Total classic. And it’s all about inertia. Your ship has inertia, and so do your enemies. So you can tell what they’re going to do, you can tell they aren’t going to suddenly switch directions unfairly, the whole thing is perfectly calibrated. The button you just pushed combines with your existing trajectory to make smooth curves. Another good thing about the inertia is you don’t necessarily have to shoot in the same direction you’re moving. It would take a while for this to get old.
For a game generally recognized as the first side-scroller, it’s impressive that it already contains the “rescue your allies” motif as well as the shooting motif, and it’s even more impressive that the rescuing mechanism works and is often more fun than shooting at enemies. Who are these enemies anyway? I have to avoid the terrain, I have to rescue people, violence is a low priority.
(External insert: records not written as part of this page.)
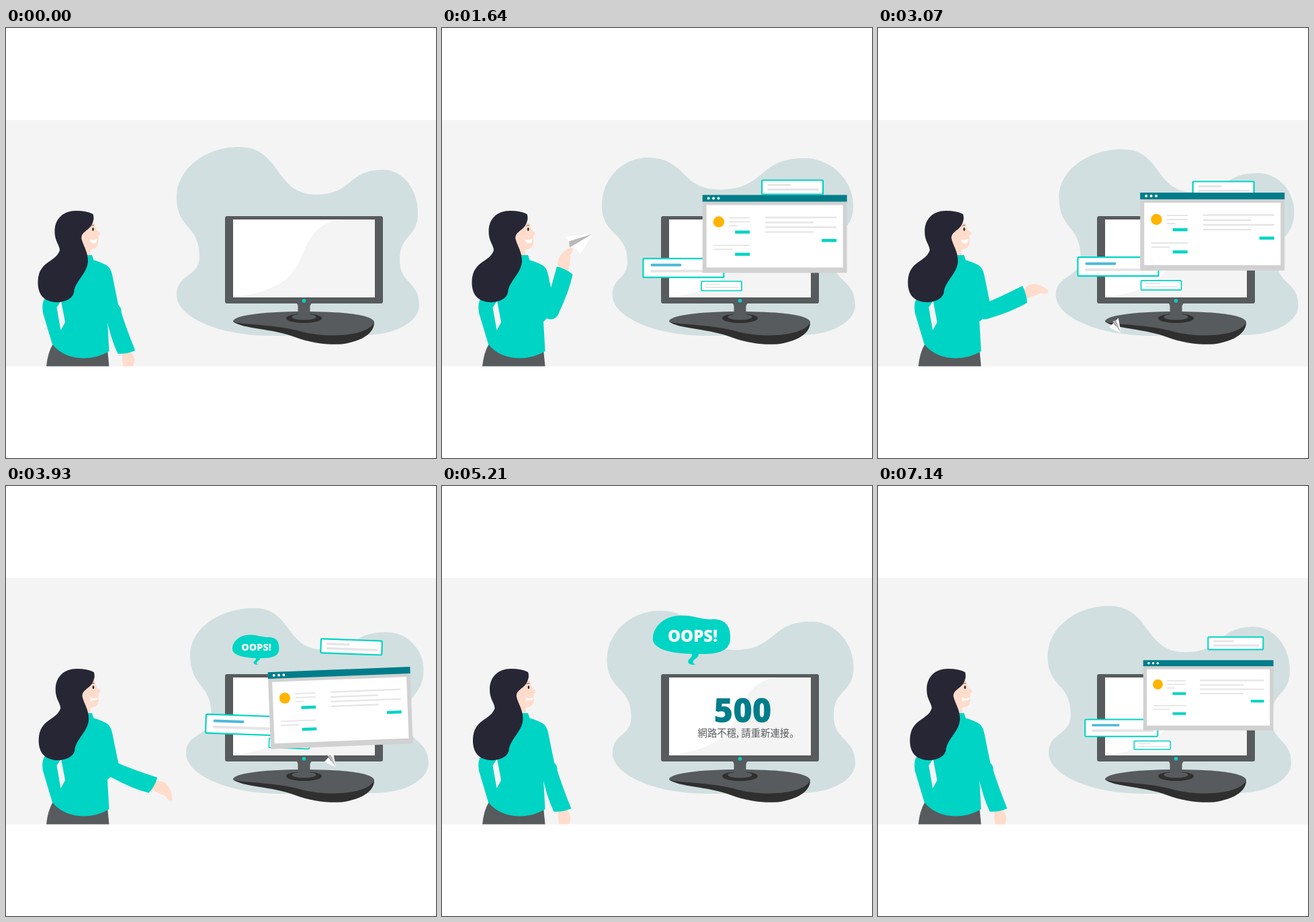
Recreate the animation shown at these times as an HTML page. Size 640x640 px, loop 7210 ms.

```html
<!DOCTYPE html>
<html lang="zh">
<head>
<meta charset="utf-8">
<title>500</title>
<style>
  html, body { margin: 0; width: 100%; height: 100%; overflow: hidden; background: #fff; }
  svg { display: block; width: 100vw; height: 100vh; }
  .teal { fill: #00d4c4; }
  .steel { fill: #575b5e; }
  .dark { fill: #2f2f30; }
  .skin { fill: #ffdccb; }
  .hair { fill: #272635; }
  .line { fill: none; stroke: #e5e5e5; stroke-width: 2.3; }
  .thick { stroke-width: 3.4; }
  .card { fill: #fff; stroke: #00d4c4; stroke-width: 2.2; }
  .latin { font-family: "Open Sans", "Noto Sans", sans-serif; font-weight: 800; text-anchor: middle; }
  .cjk { font-family: "Noto Sans CJK JP", "Noto Sans CJK", sans-serif; font-size: 14.4px; }
</style>
</head>
<body>
<svg viewBox="0 0 640 640">
  <clipPath id="band"><rect y="137" width="640" height="366.5"/></clipPath>
  <g clip-path="url(#band)">
    <rect y="137" width="640" height="367" fill="#f4f4f4"/>
    <path id="blob" fill="#d1dfe0"/>

    <g id="monitor">
      <path class="dark" d="M338 437C352 448 396 447 430 460C455 469 478 472 500 470.500C532 466 549 453 548 437Z"/>
      <path class="steel" d="M338 437C337 429 375 422 443 422C510 422 550 428 548 439C536 459 480 462 440 452C405 441 350 442 338 437Z"/>
      <ellipse class="dark" cx="443.5" cy="432" rx="26.5" ry="7"/>
      <ellipse class="steel" cx="443.5" cy="430" rx="18" ry="4.5"/>
      <path class="steel" d="M431 409H457Q452 410 452.500 417V431H434.500V417Q435 410 431 409Z"/>
      <rect class="steel" x="326" y="280" width="235" height="130" rx="3"/>
      <rect x="338" y="285" width="211" height="116" fill="#fff"/>
      <path fill="#f4f4f4" d="M338 401C395 393 425 378 440 340C452 307 470 286 503 285H549V401Z"/>
      <circle class="teal" cx="443.500" cy="406" r="2.800"/>
    </g>

    <g id="message">
      <text class="latin" x="447.500" y="352" font-size="49" fill="#007d8a">500</text>
      <text class="cjk steel" lang="ja" x="380.500" y="373">網路不穩, 請重新連接。</text>
    </g>

    <g id="tag">
      <rect class="card" x="-45.500" y="-10.500" width="91" height="21" rx="1.500"/>
      <path class="line thick" d="M-37-3.400H-3M-37 3.400H39"/>
    </g>
    <g id="search">
      <rect class="card" x="-60" y="-14" width="120" height="28" rx="1.500"/>
      <path class="line" style="stroke-width:4" d="M-49 4.500H53"/>
      <path d="M-47-4.500H-5" stroke="#4dbad8" stroke-width="4" stroke-linecap="round"/>
    </g>
    <g id="note">
      <rect class="card" x="-30" y="-7" width="60" height="14" rx="1" style="stroke-width:1.700"/>
      <path class="line" style="stroke-width:1.700" d="M-24-2.500H-2M-24 2.200H25"/>
    </g>
    <g id="page">
      <rect x="-107.500" y="-58" width="215" height="116" fill="#d1d1d1"/>
      <rect x="-107.500" y="-58" width="215" height="10" fill="#007d8a"/>
      <rect x="-101.500" y="-43" width="203" height="93" fill="#fff"/>
      <path d="M-98.500-53h.01m7.400 0h.01m7.400 0h.01" stroke="#fff" stroke-width="4" stroke-linecap="round"/>
      <circle cx="-83.300" cy="-18" r="8.300" fill="#ffb400"/>
      <path class="line" style="stroke-width:1.800" d="M-68-24H-37M-68-18H-37M-68-12H-55M-91 17H-37M-91 23H-63"/>
      <path class="line" d="M-14-24.500H92M-14-17H58M-14-10H92M-14-2.800H58"/>
      <path class="teal" d="M-59-5H-37V-.500H-59ZM-59 28H-37V32.500H-59ZM70 7.500H92V12H70Z"/>
    </g>

    <g id="bubble">
      <path class="teal" d="M352 193C372 191 381 198 400 198.500C422 197 430 209 429 228C428 245 412 251 382 250C382 257 374 257 373.500 262Q374 265 378 265.500C370 267 365 264 366.500 260C368 256 373 255 372 250C345 249 318 245 314 230C312 211 330 194 352 193Z"/>
      <text class="latin" x="373" y="232" font-size="24" fill="#fff">OOPS!</text>
    </g>

    <g id="person">
      <path class="steel" d="M70 470Q62 483 60 504H153.500L151 478Z"/>
      <g id="face">
        <path class="skin" d="M110 298L131 289Q133 296 135 301Q141 304 140 306.500Q139 308.500 137 309L137.500 318Q137 327 131 328.500Q126 329.500 125 331L126 343H112Z"/>
        <ellipse cx="129.500" cy="299.500" rx="1.300" ry="2.600" fill="#222"/>
        <path d="M126.500 295Q128.500 292.500 131 293.700" fill="none" stroke="#443a40" stroke-width=".8"/>
        <path id="smile" fill="#fff" d="M124.500 314.500Q130 316.500 135.500 314Q136 320.500 130.500 320.500Q126 320 124.500 314.500Z"/>
        <path id="grimace" fill="#fff" d="M125.500 314.500L129 316.500L137 315L135.500 318L128.500 319L125 321Z"/>
      </g>
      <path class="teal" d="M110 338H128L130.500 345.500Q143 349 151 354Q156 358 158 367L169 421L151 437L153.500 481Q138 491 115 491.500Q86 491 69 471L55 424Q52.500 409 58 402L85 390Z"/>
      <path fill="#f4f4f4" d="M82 406L88 438L81.500 450L75.500 416Z"/>
      <g id="forearm">
        <path id="hand" class="skin" d="M60-5C70-7 74-11 81-8C89-5 97 4 98 12C94 15 90 11 86 9C79 10 72 8 60 7Z"/>
        <circle class="teal" r="12"/>
        <path class="teal" d="M0-11Q30-10 66-12Q67 3 62 14Q36 17 0 12Z"/>
      </g>
      <path id="hair" class="hair" d="M104 272Q120 272 129.500 277Q132 283 128.500 291C124 302 111 303 112.500 314C115 324 122 333 122 347C121 366 102 377 101 394C98 405 84 409 72 408C54 406 47 394 47.500 377C49 346 73 350 80 331C80 323 72 317 72.500 302C73 283 86 272 104 272Z"/>
    </g>

    <g id="plane">
      <path fill="#fff" d="M-20-9L21-13L-14-2Z"/>
      <path fill="#b9b9b9" d="M-14-2L21-13L-13 7Z"/>
      <path fill="#fff" d="M-8 5L21-13L3 17Z"/>
    </g>
  </g>
</svg>
<script>
const LOOP = 7210;
const { PI, sin, cos, abs, min, max } = Math;
const el = Object.fromEntries([...document.querySelectorAll('[id]')].map(node => [node.id, node]));

const clamp = v => min(1, max(0, v));
const mix = (a, b, p) => a + (b - a) * p;
const ramp = (t, from, to) => clamp((t - from) / (to - from));
const easeOut = p => 1 - (1 - p) ** 3;
// Eased 0 to 1 between two times.
const step = (t, from, to) => {
  const p = ramp(t, from, to);
  return p * p * (3 - 2 * p);
};
const place = (node, x, y, angle = 0, scale = 1) =>
  node.setAttribute('transform', `translate(${x} ${y}) rotate(${angle}) scale(${scale})`);
const show = (node, on) => node.setAttribute('visibility', on ? 'visible' : 'hidden');

// Turning points of the blob at rest, each with a vertical or horizontal tangent.
const outline = 'v254,252 h347,177 h462,248 h562,211 v613,275 v586,345 v615,413 h535,457 h395,458 v254,397 v288,340'
  .split(' ').map(s => ({ dir: s[0], at: s.slice(1).split(',').map(Number) }));

// The upper part sways sideways while a wave runs across it; the foot stays put.
function swayed([x, y], lean) {
  const height = clamp((400 - y) / 130);
  const u = (x - 200) / 415;
  const wave = height * sin(2 * PI * (x - 200) / 460);
  if (lean < 0) {
    const pull = 90 * height * sin(PI * u) * (.65 + .45 * u);
    return [x + lean * pull, y - lean * 28 * wave];
  }
  const ripple = 10 * height * cos(4 * PI * (x - 200) / 460);
  return [x + lean * (19 + 13 * wave), y - lean * ripple];
}
function drawBlob(t) {
  const beat = t / LOOP * 3;
  const lean = 2 * abs(beat - Math.floor(beat + .5)) * (Math.floor(beat) === 1 ? 1 : -1);
  const pts = outline.map(({ dir, at }) => ({ dir, at: swayed(at, lean) }));
  const handle = (a, b) => a.dir === 'h'
    ? [mix(a.at[0], b.at[0], .55), a.at[1]] : [a.at[0], mix(a.at[1], b.at[1], .55)];
  el.blob.setAttribute('d', `M${pts[0].at}` + pts.map((a, i) => {
    const b = pts[(i + 1) % pts.length];
    return `C${handle(a, b)} ${handle(b, a)} ${b.at}`;
  }).join('') + 'Z');
}

// Place, drift, tilt before falling, and time of the drop.
const panels = [
  { id: 'tag', x: 521.6, y: 237, dx: -7.5, dy: 2, tilt: 2, drop: 3900 },
  { id: 'search', x: 359.4, y: 357.2, dx: -2, dy: -2, tilt: 2, drop: 3900 },
  { id: 'note', x: 416, y: 384, dx: 5.5, dy: -1.2, tilt: 2, drop: 3900 },
  { id: 'page', x: 495.2, y: 306.5, dx: 2.5, dy: -3.5, tilt: -2.2, drop: 3700 }
];
function drawPanels(t) {
  const again = t > 6000;
  const grown = easeOut(again ? ramp(t, 6560, 7640) : ramp(t, 200, 1280));
  const drift = min(1, ((again ? t - 7540 : t) - 1640) / 1430);
  for (const { id, x, y, dx, dy, tilt, drop } of panels) {
    const fall = again ? 0 : max(0, t - drop) / 1000;
    const turn = again ? 0 : tilt * max(0, t - 3700) / 230;
    place(el[id], x + dx * drift, y + dy * drift + 510 * fall ** 2, turn, grown * (1 - .28 * fall ** 2));
    show(el[id], grown > 0 && (again || t < 4800));
  }
}

function drawPerson(t) {
  const sway = -3 * step(t, 0, 700) + 4.2 * step(t, 3100, 3930) - 2.7 * step(t, 4300, 5200) + 1.5 * step(t, 5500, 6280);
  place(el.hair, sway, 0);
  place(el.face, sway * .4, 0);
  show(el.smile, t < 3650);
  show(el.grimace, t >= 3650);

  const raise = step(t, 350, 1050), toss = step(t, 2050, 2450);
  const drop = step(t, 3150, 3930), rest = step(t, 3950, 4850);
  const arm = 71 - 143 * raise + 48 * toss + 45 * drop + 50 * rest;
  const wrist = 9 - 26 * raise + 17 * toss + 9 * rest;
  const elbow = [159.5 + 2.5 * (raise - toss), 421.5];
  place(el.forearm, ...elbow, arm);
  el.hand.setAttribute('transform', `rotate(${wrist} 62 1)`);
  return { arm, elbow };
}

function drawPlane(t, { arm, elbow }) {
  show(el.plane, t > 350 && t < 4500);
  const turn = arm + 72;
  if (t < 2250) {
    const a = turn * PI / 180, reach = 41, lift = 102;
    place(el.plane, elbow[0] + reach * cos(a) + lift * sin(a),
      elbow[1] + reach * sin(a) - lift * cos(a), turn);
    return;
  }
  const p = ramp(t, 2250, 3930), swoop = sin(3 * PI * p);
  const fall = max(0, t - 3930) / 1000;
  place(el.plane, mix(230, 483, p), mix(331, 408, p) - 75 * swoop + 510 * fall ** 2,
    mix(20, 84, p) - 34 * swoop, mix(1, .55, min(1, 2 * p)));
}

function drawBubble(t) {
  const size = easeOut(ramp(t, 3780, 4350)) - step(t, 5850, 6450);
  el.bubble.setAttribute('transform', `translate(372 265.5) scale(${size}) translate(-372 -265.5)`);
  show(el.bubble, size > 0);
  el.message.setAttribute('opacity', step(t, 4400, 4750) - step(t, 5800, 6150));
}

const start = performance.now();
function render() {
  const t = (performance.now() - start) % LOOP;
  drawBlob(t);
  drawPanels(t);
  drawPlane(t, drawPerson(t));
  drawBubble(t);
  requestAnimationFrame(render);
}
render();
</script>
</body>
</html>
```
This is just a version of Snake / Rattler Race. Being limited to the Pac-Man style map is not ideal for this kind of game, and the cabinet had a joystick that couldn’t make two turns in quick succession.
Another weird game in Pac-Man maps, this one hit a chord with me. Imagine Pac-Man as a shooter. Yep. You have to shoot the pellets to accumulate them – running over them has no effect. You can run right through the enemies, because what matters is whether you shoot them or they shoot you. [Although by the time you run through one, he’s probably had enough time to shoot you.] The requirement to shoot the dots, and the fact that you can’t shoot THROUGH the dots but your enemies can, makes it challenging despite the enemies’ slow pace. As for why it’s called Eyes, you control an eye. Your looking part is at the front, and the back is red. Your enemies are alien eyes [yellow, green]. Yes, all the characters are Eyes. This game [like Nibbler] was made by a company called Rock-Ola that didn’t really have any hits. I want a copy.
I was a fan of Alleyway on the Game Boy, despite the lack of power-ups. I love the circular version called Vortex on the iPod Classic. In the original [so to speak] Arkanoid, there are power-ups, but they barely improve it because they don’t last long. You should be powered up until you slip up and lose a ball — it’s only fair. Also it would be nice if brick color meant something, but all we get is that the gray ones don’t break.